Hunting African Wildcat

Hunting Wildcat in Africa

The African wildcat (Felix Sylvestris lybica) is a subspecies of wildcat that inhabits most of Africa and parts of the Arabian Peninsula.  The only African areas not host to the African wildcat are the desert and the rain forest.  It is similar in appearance to a domestic cat except that it is larger and has longer hind legs.  The fur of the African wildcat is light grey with reddish or yellow tints on some of the animals.  There are six to eight horizontal dark stripes running across the face and throat.  A black stripe runs down the back. The belly is white. 

The females breed between September and March.  Gestation is 65 days.  Litters consist of two to five cubs whose eyes don’t open for 10 - 14 days.  The female seeks out a burrow or cave under a rock to have her litter.  The cubs stay with the mother for up to six months and are fertile when they are sent out on their own.

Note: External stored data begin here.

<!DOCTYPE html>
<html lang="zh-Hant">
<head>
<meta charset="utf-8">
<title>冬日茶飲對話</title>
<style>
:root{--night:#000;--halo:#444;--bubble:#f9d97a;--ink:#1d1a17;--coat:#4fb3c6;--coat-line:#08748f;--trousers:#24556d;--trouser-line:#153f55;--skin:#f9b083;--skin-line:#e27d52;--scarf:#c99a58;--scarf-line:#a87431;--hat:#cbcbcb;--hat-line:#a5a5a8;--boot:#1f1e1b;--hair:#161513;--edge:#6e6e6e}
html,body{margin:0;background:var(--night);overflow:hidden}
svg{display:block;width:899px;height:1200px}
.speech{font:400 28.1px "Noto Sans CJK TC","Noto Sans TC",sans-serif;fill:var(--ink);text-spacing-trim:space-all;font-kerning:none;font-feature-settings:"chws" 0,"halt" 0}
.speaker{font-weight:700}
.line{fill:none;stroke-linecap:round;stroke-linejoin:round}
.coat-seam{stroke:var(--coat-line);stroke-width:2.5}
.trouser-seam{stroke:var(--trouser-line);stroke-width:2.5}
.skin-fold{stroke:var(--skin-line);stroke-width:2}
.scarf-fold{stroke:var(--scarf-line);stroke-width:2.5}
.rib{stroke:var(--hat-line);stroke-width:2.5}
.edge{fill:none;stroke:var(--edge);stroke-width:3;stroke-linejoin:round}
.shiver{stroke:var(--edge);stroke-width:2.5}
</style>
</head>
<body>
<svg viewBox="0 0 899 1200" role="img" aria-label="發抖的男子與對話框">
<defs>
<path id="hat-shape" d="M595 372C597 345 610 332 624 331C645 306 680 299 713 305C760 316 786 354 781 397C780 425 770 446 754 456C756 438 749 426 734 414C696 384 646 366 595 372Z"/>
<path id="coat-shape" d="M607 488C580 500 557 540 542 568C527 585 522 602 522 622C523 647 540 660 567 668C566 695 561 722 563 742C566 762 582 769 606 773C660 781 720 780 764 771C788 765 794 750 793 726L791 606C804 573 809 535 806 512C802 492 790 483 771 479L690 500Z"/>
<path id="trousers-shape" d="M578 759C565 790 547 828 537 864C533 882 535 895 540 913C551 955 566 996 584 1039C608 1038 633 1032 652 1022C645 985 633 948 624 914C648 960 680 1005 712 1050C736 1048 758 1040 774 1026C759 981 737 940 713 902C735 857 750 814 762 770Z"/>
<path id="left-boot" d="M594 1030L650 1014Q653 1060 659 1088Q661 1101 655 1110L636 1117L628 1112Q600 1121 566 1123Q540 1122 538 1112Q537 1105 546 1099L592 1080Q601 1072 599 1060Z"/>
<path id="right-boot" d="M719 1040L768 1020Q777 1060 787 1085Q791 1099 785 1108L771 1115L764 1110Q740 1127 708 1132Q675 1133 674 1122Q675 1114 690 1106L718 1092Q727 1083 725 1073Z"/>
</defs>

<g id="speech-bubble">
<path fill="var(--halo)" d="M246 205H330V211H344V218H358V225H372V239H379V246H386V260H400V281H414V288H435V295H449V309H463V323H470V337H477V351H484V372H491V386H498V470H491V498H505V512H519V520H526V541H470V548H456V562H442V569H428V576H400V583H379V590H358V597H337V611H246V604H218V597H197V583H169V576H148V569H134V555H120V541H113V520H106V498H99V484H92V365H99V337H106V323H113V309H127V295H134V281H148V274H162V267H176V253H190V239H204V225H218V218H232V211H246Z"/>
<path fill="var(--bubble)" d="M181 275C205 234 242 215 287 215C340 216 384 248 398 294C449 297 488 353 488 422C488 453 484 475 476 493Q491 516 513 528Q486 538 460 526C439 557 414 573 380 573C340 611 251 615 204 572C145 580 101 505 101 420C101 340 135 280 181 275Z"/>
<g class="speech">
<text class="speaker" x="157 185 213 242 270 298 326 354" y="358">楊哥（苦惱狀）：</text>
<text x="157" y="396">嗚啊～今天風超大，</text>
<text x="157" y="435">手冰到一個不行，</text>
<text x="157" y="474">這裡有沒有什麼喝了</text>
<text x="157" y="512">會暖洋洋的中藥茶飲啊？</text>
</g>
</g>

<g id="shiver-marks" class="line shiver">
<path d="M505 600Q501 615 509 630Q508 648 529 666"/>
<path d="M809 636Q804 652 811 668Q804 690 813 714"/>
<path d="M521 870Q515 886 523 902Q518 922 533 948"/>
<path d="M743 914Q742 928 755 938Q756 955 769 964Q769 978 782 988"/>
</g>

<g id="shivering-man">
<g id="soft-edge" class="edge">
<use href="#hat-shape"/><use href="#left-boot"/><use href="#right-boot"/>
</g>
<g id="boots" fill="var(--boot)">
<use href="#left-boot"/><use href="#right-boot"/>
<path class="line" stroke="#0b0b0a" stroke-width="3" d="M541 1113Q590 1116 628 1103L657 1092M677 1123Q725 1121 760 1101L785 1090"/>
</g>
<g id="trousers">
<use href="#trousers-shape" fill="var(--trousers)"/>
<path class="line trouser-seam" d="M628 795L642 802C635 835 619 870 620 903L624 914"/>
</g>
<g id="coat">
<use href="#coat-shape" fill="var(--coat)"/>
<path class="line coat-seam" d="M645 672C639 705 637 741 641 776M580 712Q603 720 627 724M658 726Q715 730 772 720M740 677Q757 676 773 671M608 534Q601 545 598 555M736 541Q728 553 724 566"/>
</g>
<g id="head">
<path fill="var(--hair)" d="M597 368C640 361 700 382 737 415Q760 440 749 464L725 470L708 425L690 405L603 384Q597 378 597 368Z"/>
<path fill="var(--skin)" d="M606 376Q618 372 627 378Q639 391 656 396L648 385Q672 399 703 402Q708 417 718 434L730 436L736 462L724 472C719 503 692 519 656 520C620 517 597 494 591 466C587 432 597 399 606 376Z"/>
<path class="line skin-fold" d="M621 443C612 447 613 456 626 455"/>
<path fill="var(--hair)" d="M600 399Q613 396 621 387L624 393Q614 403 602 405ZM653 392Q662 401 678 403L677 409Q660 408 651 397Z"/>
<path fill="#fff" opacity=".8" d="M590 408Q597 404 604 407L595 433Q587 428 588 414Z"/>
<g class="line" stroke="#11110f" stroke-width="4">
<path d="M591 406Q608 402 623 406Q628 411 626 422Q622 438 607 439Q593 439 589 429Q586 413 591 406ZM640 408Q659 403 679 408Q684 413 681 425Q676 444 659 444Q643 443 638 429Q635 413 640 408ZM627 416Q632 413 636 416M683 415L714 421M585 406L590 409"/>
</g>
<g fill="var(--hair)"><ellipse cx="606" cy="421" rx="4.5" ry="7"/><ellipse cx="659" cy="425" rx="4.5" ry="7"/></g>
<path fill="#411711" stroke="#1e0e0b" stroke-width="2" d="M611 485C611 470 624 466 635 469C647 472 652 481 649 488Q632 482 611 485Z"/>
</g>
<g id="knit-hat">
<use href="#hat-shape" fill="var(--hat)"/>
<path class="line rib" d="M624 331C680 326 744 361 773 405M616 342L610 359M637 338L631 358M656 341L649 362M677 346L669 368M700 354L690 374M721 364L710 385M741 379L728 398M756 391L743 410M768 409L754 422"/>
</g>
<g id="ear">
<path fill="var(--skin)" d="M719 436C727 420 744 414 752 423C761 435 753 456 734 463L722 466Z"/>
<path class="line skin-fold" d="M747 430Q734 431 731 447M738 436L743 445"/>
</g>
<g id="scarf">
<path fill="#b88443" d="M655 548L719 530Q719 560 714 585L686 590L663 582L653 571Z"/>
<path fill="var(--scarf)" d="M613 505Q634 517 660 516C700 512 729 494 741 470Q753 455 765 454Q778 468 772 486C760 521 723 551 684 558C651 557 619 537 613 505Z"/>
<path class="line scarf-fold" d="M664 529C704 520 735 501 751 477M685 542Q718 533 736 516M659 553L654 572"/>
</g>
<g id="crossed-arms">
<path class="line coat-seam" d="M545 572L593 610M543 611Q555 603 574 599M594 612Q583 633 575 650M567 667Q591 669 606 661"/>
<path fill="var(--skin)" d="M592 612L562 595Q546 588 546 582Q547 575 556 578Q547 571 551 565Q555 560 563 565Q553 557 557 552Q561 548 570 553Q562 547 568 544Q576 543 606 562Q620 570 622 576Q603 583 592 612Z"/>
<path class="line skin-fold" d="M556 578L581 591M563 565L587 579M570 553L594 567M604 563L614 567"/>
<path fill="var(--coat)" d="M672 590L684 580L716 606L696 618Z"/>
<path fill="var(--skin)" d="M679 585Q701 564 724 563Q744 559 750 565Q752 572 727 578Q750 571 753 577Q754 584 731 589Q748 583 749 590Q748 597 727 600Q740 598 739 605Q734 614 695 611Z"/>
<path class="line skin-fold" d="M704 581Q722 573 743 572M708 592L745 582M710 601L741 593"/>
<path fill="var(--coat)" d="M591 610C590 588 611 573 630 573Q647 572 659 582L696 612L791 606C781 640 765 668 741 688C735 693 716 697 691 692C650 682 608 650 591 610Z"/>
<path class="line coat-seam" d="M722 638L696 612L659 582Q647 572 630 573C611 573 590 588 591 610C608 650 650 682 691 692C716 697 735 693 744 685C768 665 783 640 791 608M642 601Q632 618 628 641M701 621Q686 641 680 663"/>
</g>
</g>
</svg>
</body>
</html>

African wildcats measure between 18 inches to 24 inches from head to end of body.  Weight ranges from seven pounds to nine pounds with the female being smaller.  The African wildcat eats rodents, small mammals, fish, birds and insects.  The cat approaches its prey slowly with its head low until within three feet, then pounces.  It will bite the prey after snaring it with its foreleg claws.

Most of its activities take place at twilight or the night.  During daylight hours, it keeps to bushes and tall grasses except in the case of dark, cloudy, or cool weather.  If threatened, it raises its fur to look larger and more intimidating.  African wildcats are solitary and defend their territory aggressively.  They spend most of their time on the ground, but are excellent climbers and will head to the branches if threatened. 

African wildcat hunting mainly takes place during a hunt for other animals.  Most are taken as an animal of opportunity.  They can be hunted by walking, spotting, or stalking, but taking one as the opportunity arises is much more common.  The main target area is the heart and lungs.  The African wildcat has its heart placed slightly farther back in its body than most animals, so the rifle’s aiming point will be slightly different. 

If the shot is straight forward with the cat facing the hunter; aim for the juncture of neck and chest.  With the African wildcat facing right or left; aim one quarter of the way up the body just behind the foreleg.  When the shot is on an angle, use the off-shoulder aiming point as you would on other animals.  That is, aim for the opposite shoulder.  Should the African wildcat be facing away, then what’s commonly called “The Texas Brain Shot” - aiming at the base of the tail where it joins the body, will put it down.

Caliber for such a small animal isn’t extremely important.  If a rifle chambered for one of the 6 mm, or .243s is available, then use that.  However, any good plains game cartridge will do the job and not tear up too much of the hide.   A .22 rifle makes a good rifle for this small cat.